- Cape student sues, accuses school officials of slamming her to ground multiple times (04/28/16)45
- Bob Evans restaurant in Cape Girardeau among chain's 21 closings (04/26/16)9
- Missouri House votes to allow concealed weapons without permits (04/28/16)6
- Two hurt in motorcycle wreck on Interstate 55 (04/25/16)1
- Law firm requests information about Cape's traffic cameras (04/25/16)2
- Local lawmakers split over failed medical marijuana bill; voters may have a say (04/26/16)19
- Police report filed, but no charges in incident at Cape Central (04/29/16)36
- Tanker truck catches fire near Oak Ridge (04/24/16)7
- Local company makes eco-friendly kitty litter that cuts cat-box smell (04/25/16)
- Senator introduces bill for I-57 that would connect Sikeston with Little Rock (04/28/16)4
Missouri House disaster committee recommends using "rainy day fund"

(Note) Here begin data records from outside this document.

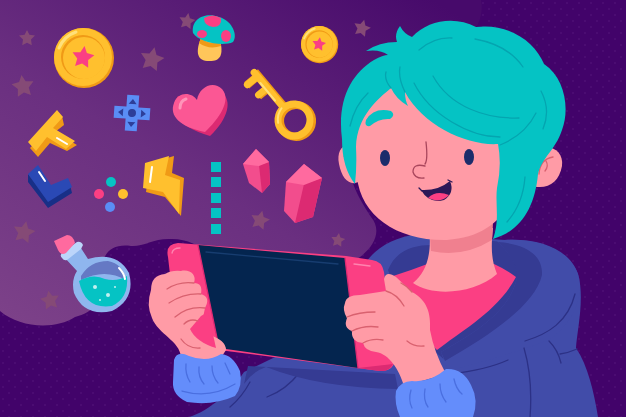
<!DOCTYPE html>
<html lang="en">
<head>
<meta charset="utf-8">
<title>Playing video games</title>
<style>
:root{
  --night:#42036a; --night-dot:#4d0e74;
  --skin:#ff9ba6; --skin-shade:#f0808f; --skin-line:#d9616f;
  --hair:#05c3c4; --hair-shade:#04a5b0;
  --hoodie:#414ca9; --hoodie-shade:#353b93; --hoodie-line:#2c3186; --cuff:#648dfb; --cuff-line:#4a6fe0;
  --pink:#fb3f83; --pink-shade:#dc2a72; --pink-light:#ff6a9f;
  --screen:#04254f; --ink:#1c2c6b;
  --gold:#ffc02e; --gold-shade:#f09a16; --gold-light:#ffe07a;
  --dim-star:#854a76; --white:#fff; --block:#2a49b5;
}
html,body{margin:0;padding:0;overflow:hidden}
.scene{display:block;width:626px;height:417px}
.skin{fill:var(--skin)} .skin-shade{fill:var(--skin-shade)}
.hair{fill:var(--hair)} .hoodie{fill:var(--hoodie)} .hoodie-shade{fill:var(--hoodie-shade)}
.cuff{fill:var(--cuff)} .pink{fill:var(--pink)} .pink-shade{fill:var(--pink-shade)} .pink-light{fill:var(--pink-light)}
.gold{fill:var(--gold)} .gold-shade{fill:var(--gold-shade)} .gold-light{fill:var(--gold-light)}
.ink{fill:var(--ink)} .teal{fill:var(--hair)} .white{fill:var(--white)}
.dim-stars{fill:var(--dim-star)}
.line{fill:none;stroke-width:1.3;stroke-linecap:round;stroke-linejoin:round}
.skin-line{stroke:var(--skin-line)} .hair-line{stroke:var(--hair-shade)}
.hoodie-line{stroke:var(--hoodie-line)} .cuff-line{stroke:var(--cuff-line)} .pink-line{stroke:var(--pink-shade)}
.shine{fill:none;stroke:var(--white);stroke-width:2;stroke-linecap:round}
</style>
</head>
<body>
<svg class="scene" viewBox="0 0 626 417" role="img" aria-label="A child with turquoise hair plays on a handheld console, surrounded by game items">
  <defs>
    <linearGradient id="cloud-fill" x1="0" y1="1" x2="0.9" y2="0">
      <stop offset="0" stop-color="#7d4289"/><stop offset="0.45" stop-color="#6a2f80"/><stop offset="1" stop-color="#470a6b"/>
    </linearGradient>
    <pattern id="dots" width="12" height="12" patternUnits="userSpaceOnUse">
      <circle cx="3" cy="3" r="1" fill="var(--night-dot)"/><circle cx="9" cy="9" r="1" fill="var(--night-dot)"/>
    </pattern>
    <path id="star" d="M0-10 3-4 10-3 5 2 6 9 0 6-6 9-5 2-10-3-3-4Z" stroke-linejoin="round"/>
    <g id="coin">
      <circle cx="1" cy="1" r="30" class="gold-shade"/>
      <circle r="29" class="gold"/>
      <circle r="22" class="gold-shade"/>
      <circle cx="1" cy="1" r="21" class="gold"/>
      <path d="M-24-9Q-19-21-7-25" fill="none" stroke="#ffe07a" stroke-width="3" stroke-linecap="round"/>
      <use href="#star" class="pink" transform="rotate(8) scale(1.1)"/>
    </g>
  </defs>

  <g id="background">
    <rect width="626" height="417" fill="var(--night)"/>
    <rect width="626" height="417" fill="url(#dots)"/>
    <path id="cloud" fill="url(#cloud-fill)" d="M0 0H481C486 28 462 52 420 60L345 150C350 186 361 201 371 217C383 231 374 250 352 262L232 300C226 262 199 238 171 239C154 238 143 247 131 246C111 243 100 255 103 273C110 292 97 312 75 317C55 330 20 328 0 311Z"/>
  </g>

  <g id="dim-stars" class="dim-stars">
    <use href="#star" transform="translate(152 59) rotate(12) scale(1.2)"/>
    <use href="#star" transform="translate(23 86) rotate(-8) scale(1.1)"/>
    <use href="#star" transform="translate(27 38) scale(.8)"/>
    <use href="#star" transform="translate(187 21) rotate(10) scale(.8)"/>
    <use href="#star" transform="translate(362 28) rotate(15) scale(.85)"/>
    <use href="#star" transform="translate(24 232) rotate(12) scale(1.1)"/>
    <use href="#star" transform="translate(50 300) rotate(-10) scale(.95)"/>
    <use href="#star" transform="translate(260 220) rotate(14) scale(.95)"/>
    <use href="#star" transform="translate(338 240) rotate(8) scale(.7)"/>
  </g>

  <g id="game-items">
    <use href="#coin" transform="translate(83 57)"/>
    <use href="#coin" transform="translate(319 44) scale(.62)"/>

    <g id="mushroom">
      <path fill="#ffc65a" d="M201 38C196 50 196 60 207 61C220 62 224 56 220 40Z"/>
      <path class="gold-shade" d="M201 38Q210 46 220 41L221 46Q209 50 199 43Z"/>
      <path class="teal" d="M193 33C191 18 206 12 219 17C233 21 238 36 233 42C223 47 198 42 193 33Z"/>
      <path class="pink" d="M204 18Q212 13 221 18Q222 27 213 27Q204 26 204 18Z"/>
      <ellipse class="pink" cx="202" cy="34" rx="5" ry="4"/><ellipse class="pink" cx="226" cy="36" rx="5" ry="6"/>
    </g>

    <g id="key" transform="translate(294 120) rotate(-40)">
      <g fill="none" stroke="var(--gold-shade)" stroke-width="8"><circle cx="1" cy="2" r="16"/><path d="M1-14V-62M0-57H-14M0-41H-12"/></g>
      <g fill="none" stroke="var(--gold)" stroke-width="7" stroke-linecap="round"><circle r="16"/><path d="M0-16V-62M0-57H-13M0-42H-11"/></g>
      <path fill="none" stroke="var(--gold-light)" stroke-width="2" stroke-linecap="round" d="M-2-27V-50M-14-8Q-10-15-2-17"/>
    </g>

    <g id="heart">
      <path class="pink-shade" d="M178 96C168 110 176 126 210 136C229 118 232 100 222 93L199 102Z"/>
      <path fill="#fb5794" d="M205 132C180 127 169 116 174 103C178 91 192 92 197 100C199 87 213 80 222 89C232 100 219 119 205 132Z"/>
      <path d="M180 108Q180 101 186 99" fill="none" stroke="#ff94b9" stroke-width="3" stroke-linecap="round"/>
    </g>

    <g id="t-block">
      <path class="gold-shade" d="M30 148 62 116 64 125 55 132 77 145 67 151 50 143 38 157Z"/>
      <path class="gold" d="M28 142 57 110 63 117 53 128 75 141 66 149 47 137 36 151Z"/>
      <path class="shine" d="M57 138 67 144"/>
    </g>
    <g id="l-block">
      <path fill="#182f87" d="M28 174 46 196 70 185 72 193 48 208 28 182Z"/>
      <path fill="var(--block)" d="M28 174 38 165 51 185 68 178 72 187 48 202Z"/>
      <path class="shine" d="M39 172 45 181"/>
    </g>

    <g id="direction-pad" transform="translate(132 113) rotate(4)">
      <path fill="#5a8df5" d="M-6-18H6V-6H18V6H6V18H-6V6H-18V-6H-6Z"/>
      <path fill="#2d3f99" d="M0-14 4-9H-4ZM0 14 4 9H-4ZM-14 0-9-4V4ZM14 0 9-4V4Z"/><circle r="4" fill="#2d3f99"/>
    </g>
    <g id="action-buttons">
      <circle class="teal" cx="111" cy="182" r="5"/><circle class="pink" cx="99" cy="194" r="5"/>
      <circle class="gold" cx="123" cy="194" r="5"/><circle fill="#5a8df5" cx="110" cy="207" r="5"/>
    </g>

    <g id="lightning">
      <path class="gold-shade" d="M150 163 174 156 172 173 184 178 181 216 165 197 146 192Z"/>
      <path class="gold" d="M145 163 169 156 165 175 180 180 179 214 163 192 143 188Z"/>
      <path class="shine" d="M152 167 150 182" stroke-width="1"/>
    </g>

    <g id="pixel-trail" class="teal">
      <rect x="211" y="162" width="10" height="10"/><rect x="211" y="177" width="10" height="10"/><rect x="211" y="193" width="10" height="10"/><rect x="211" y="208" width="10" height="10"/><rect x="211" y="224" width="10" height="10"/>
    </g>

    <g id="gems">
      <path fill="#f24d8d" d="M243 164 256 149 269 162 270 184 262 193 249 183Z"/>
      <path class="pink-shade" d="M259 165 269 162 270 184 262 193Z"/>
      <path class="pink-light" d="M243 164 256 149 269 162 259 166Z"/>
      <path fill="#f24d8d" d="M286 182 304 164 322 178 313 217 295 223 284 211Z"/>
      <path class="pink-shade" d="M304 184 322 178 313 217 295 223Z"/>
      <path class="pink-light" d="M286 182 304 164 322 178 304 185Z"/>
    </g>

    <g id="potion">
      <path fill="#8fb6ee" d="M64 257 79 245 88 259Q117 251 129 273Q136 299 112 311Q84 317 74 293Q71 280 77 271Z"/>
      <path fill="#bcd5fa" d="M62 258Q59 255 63 252L77 242Q81 241 83 245L81 249 67 260Q64 261 62 258Z"/>
      <path fill="#6579c4" d="M81 276Q90 261 108 261Q123 264 126 280Q105 268 81 280Z"/>
      <path class="teal" d="M79 281Q93 273 105 279 117 282 127 276Q129 298 112 306Q85 310 79 281Z"/>
      <path class="pink-light" d="M54 241 67 235Q73 235 75 243L66 253Q61 256 58 250Z"/>
      <g class="white" opacity=".75"><circle cx="95" cy="287" r="2"/><circle cx="108" cy="295" r="2"/><circle cx="115" cy="287" r="1"/><circle cx="100" cy="300" r="1"/></g>
      <path class="shine" d="M119 268Q124 273 125 279"/>
    </g>
  </g>

  <g id="player">
    <g id="hoodie">
      <path class="hoodie" d="M366 262C376 248 394 237 418 234L505 240C541 238 570 250 578 274C585 298 577 331 576 348C588 366 594 392 598 417H189C210 411 232 390 244 372L300 345Z"/>
      <path class="hoodie-shade" d="M388 270C396 250 414 244 436 245L493 241C522 244 541 252 543 268C540 300 487 334 447 362L410 330Z"/>
      <path class="pink" d="M393 276Q412 270 430 263L494 264Q507 270 516 277C498 311 461 331 437 350L395 310Z"/>
      <path class="skin" d="M429 228H493C491 247 491 259 497 274C474 294 433 297 413 283C427 272 432 253 429 228Z"/>
      <path class="skin-shade" d="M430 236Q463 239 493 223L492 240Q463 258 431 251Z"/>
      <path class="hoodie" d="M497 241C529 236 568 247 578 274C585 301 570 326 549 340C522 350 492 360 448 371L441 352C480 330 511 309 517 277C519 265 509 253 497 241Z"/>
      <path class="hoodie-shade" d="M498 242C526 244 543 255 542 275C535 306 487 337 445 361L441 352C480 330 511 309 517 277Q518 262 498 242Z"/>
      <path class="line hoodie-line" d="M575 294C568 322 548 334 525 341M549 341Q558 350 561 363M524 348Q533 379 530 417M577 349Q568 353 560 354M450 374Q486 370 508 360M250 382Q242 397 230 407M300 372Q286 390 267 397"/>
      <path class="hoodie-shade" d="M248 366 395 374 398 389Q319 388 266 367 252 372 244 384Z"/>
    </g>

    <g id="head">
      <path class="skin" d="M358 149C345 139 336 149 339 164C342 180 351 187 360 181Z"/>
      <path class="line skin-line" d="M344 156Q351 157 354 168"/>
      <path class="skin" d="M531 152C549 141 564 150 562 166C559 184 545 191 529 185Z"/>
      <path class="line skin-line" d="M553 157Q540 159 539 174M546 161Q549 166 545 171"/>
      <path class="skin" d="M354 118C370 88 407 76 450 86C491 92 519 119 517 160C519 207 494 237 447 240C397 241 361 216 357 177Z"/>
      <path class="hair" d="M342 139C337 100 351 74 374 60Q383 55 388 55Q380 49 366 51Q379 42 397 42Q394 34 400 26Q404 34 412 37C428 20 455 16 476 27C509 23 535 42 544 64C565 78 570 109 562 130C555 151 542 157 538 174C535 207 521 231 493 239C500 219 495 205 497 188Q502 165 498 144C468 146 423 126 405 92Q405 100 408 106Q396 99 391 88C378 99 357 116 356 147Q357 167 355 184Q342 168 342 139Z"/>
      <path class="line hair-line" d="M405 92Q398 78 400 67M414 83C430 115 470 137 500 137M433 76C450 107 486 119 519 118M500 145Q525 135 536 113M391 88Q384 80 386 72M350 126Q355 105 368 93M507 222Q523 204 525 177M475 39Q508 45 523 67M419 50Q434 37 452 38M541 91Q551 110 543 129"/>
      <path class="hair" d="M366 120Q374 107 391 111Q396 115 390 119Q379 118 370 126Q364 127 366 120Z"/>
      <ellipse class="ink" cx="385" cy="158" rx="5" ry="8"/><ellipse class="ink" cx="469" cy="157" rx="5" ry="8"/>
      <path class="line" stroke="#a9465c" d="M426 142Q428 160 425 164M425 166Q413 163 413 172Q415 179 424 178"/>
      <path fill="#2b1757" d="M421 190Q438 191 450 181Q455 193 444 200Q429 204 421 190Z"/>
      <path class="pink" d="M428 198Q436 190 449 195Q441 204 428 198Z"/>
      <path class="line" stroke="#2b1757" d="M419 188 422 191M448 180 452 182"/>
    </g>

    <g id="console">
      <path class="pink" d="M168 257Q165 244 178 243L346 256 372 260Q382 261 384 272L395 360Q393 372 380 371L219 350 188 347Q178 346 177 336Z"/>
      <path class="pink-shade" d="M358 368 393 364Q389 372 380 371Z"/>
      <path fill="var(--screen)" d="M198 245 345 258 358 368 219 348Z"/>
      <path class="line" stroke="#173d70" d="M206 252 338 264"/>
      <path class="line pink-line" d="M198 245 219 348M345 258 358 368"/>
      <path class="line" stroke="#ff84b0" d="M172 253Q173 248 180 248M354 264 370 266"/>
    </g>

    <g id="left-hand">
      <path class="skin" d="M181 271C190 269 197 275 194 283Q203 283 201 294Q211 297 205 308C203 318 200 326 209 335Q226 340 226 350Q222 359 207 362L181 357C180 341 158 334 152 318Q146 305 151 290Q151 275 165 274Q172 270 181 271Z"/>
      <path class="pink" d="M201 316 208 312 216 348Q196 342 190 329Z"/>
      <path class="line skin-line" d="M194 283Q179 281 167 289M201 294Q184 293 169 303M205 308Q188 306 175 317M198 321Q190 318 184 324M181 339Q188 349 200 348"/>
      <path class="cuff" d="M174 360Q177 350 189 356Q207 363 221 354Q233 355 240 371Q243 386 235 396Q213 406 187 402Q172 395 173 382Z"/>
      <path class="line cuff-line" d="M186 364Q185 374 190 382M199 367Q198 377 204 384M212 366Q212 376 218 383M225 363 230 374M182 391Q210 399 235 384"/>
    </g>

    <g id="right-hand">
      <path class="skin" d="M345 303Q346 295 360 295L386 291 384 279Q386 270 396 277L412 292C427 300 431 313 430 330Q434 352 446 374L404 386C399 369 389 354 376 352Q365 351 363 343Q351 342 352 331Q343 328 347 318Q342 310 345 303Z"/>
      <path class="line skin-line" d="M347 317Q359 312 375 312M352 331Q364 325 378 327M363 343Q372 338 383 340M386 291Q397 294 404 306M401 283Q407 286 412 292M407 341Q414 347 424 346"/>
      <path class="cuff" d="M396 391Q401 381 412 381Q430 383 446 369Q463 368 471 385Q479 400 473 417H400Q394 403 396 391Z"/>
      <path class="line cuff-line" d="M411 390Q408 400 412 408M425 389Q423 400 428 407M440 384Q440 394 446 402M454 379Q456 389 462 394"/>
    </g>
  </g>
</svg>
</body>
</html>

JEFFERSON CITY, Mo. -- A Missouri House committee recommends using the state's "rainy day fund" in addition to other sources of revenue as part of the state's response to clean up and recovery from this spring's storms.
The House Interim Committee on Disaster Recovery on Friday turned in its report to Speaker Steven Tilley, R-Perryville, after a series of hearings throughout regions of the state affected by tornadoes and floods. The committee supports adding disaster response to the governor's call for a special session of the legislature and using the rainy day fund of budget reserves to help pay the state's share of the disaster cleanup and recovery.
The report also supports the formation of a legislative oversight committee to keep an eye on disaster expenses, and it supports an open call by the governor on disaster response, instead of a call that would limit discussion to the use of the budget reserve fund.
"There are multiple solutions to our recovery process that we should be looking at and we should not be too narrow in how we address helping these communities get back on their feet," said committee chairman Rep. Shane Schoeller, R-Willard.
Earlier last week, state budget director Linda Luebbering told the committee that the state is still waiting for estimates of the costs of cleanup and recovery from the Federal Emergency Management Agency.
Use of the rainy day fund could free up about $250 million for cleanup and recovery. In addition, Gov. Jay Nixon has held back about $150 million from the FY 2012 state budget that is earmarked for disaster recovery. It's expected Nixon will call a special session of the legislature to meet in September, around the time of the annual legislative veto session, which is scheduled for the second week in September.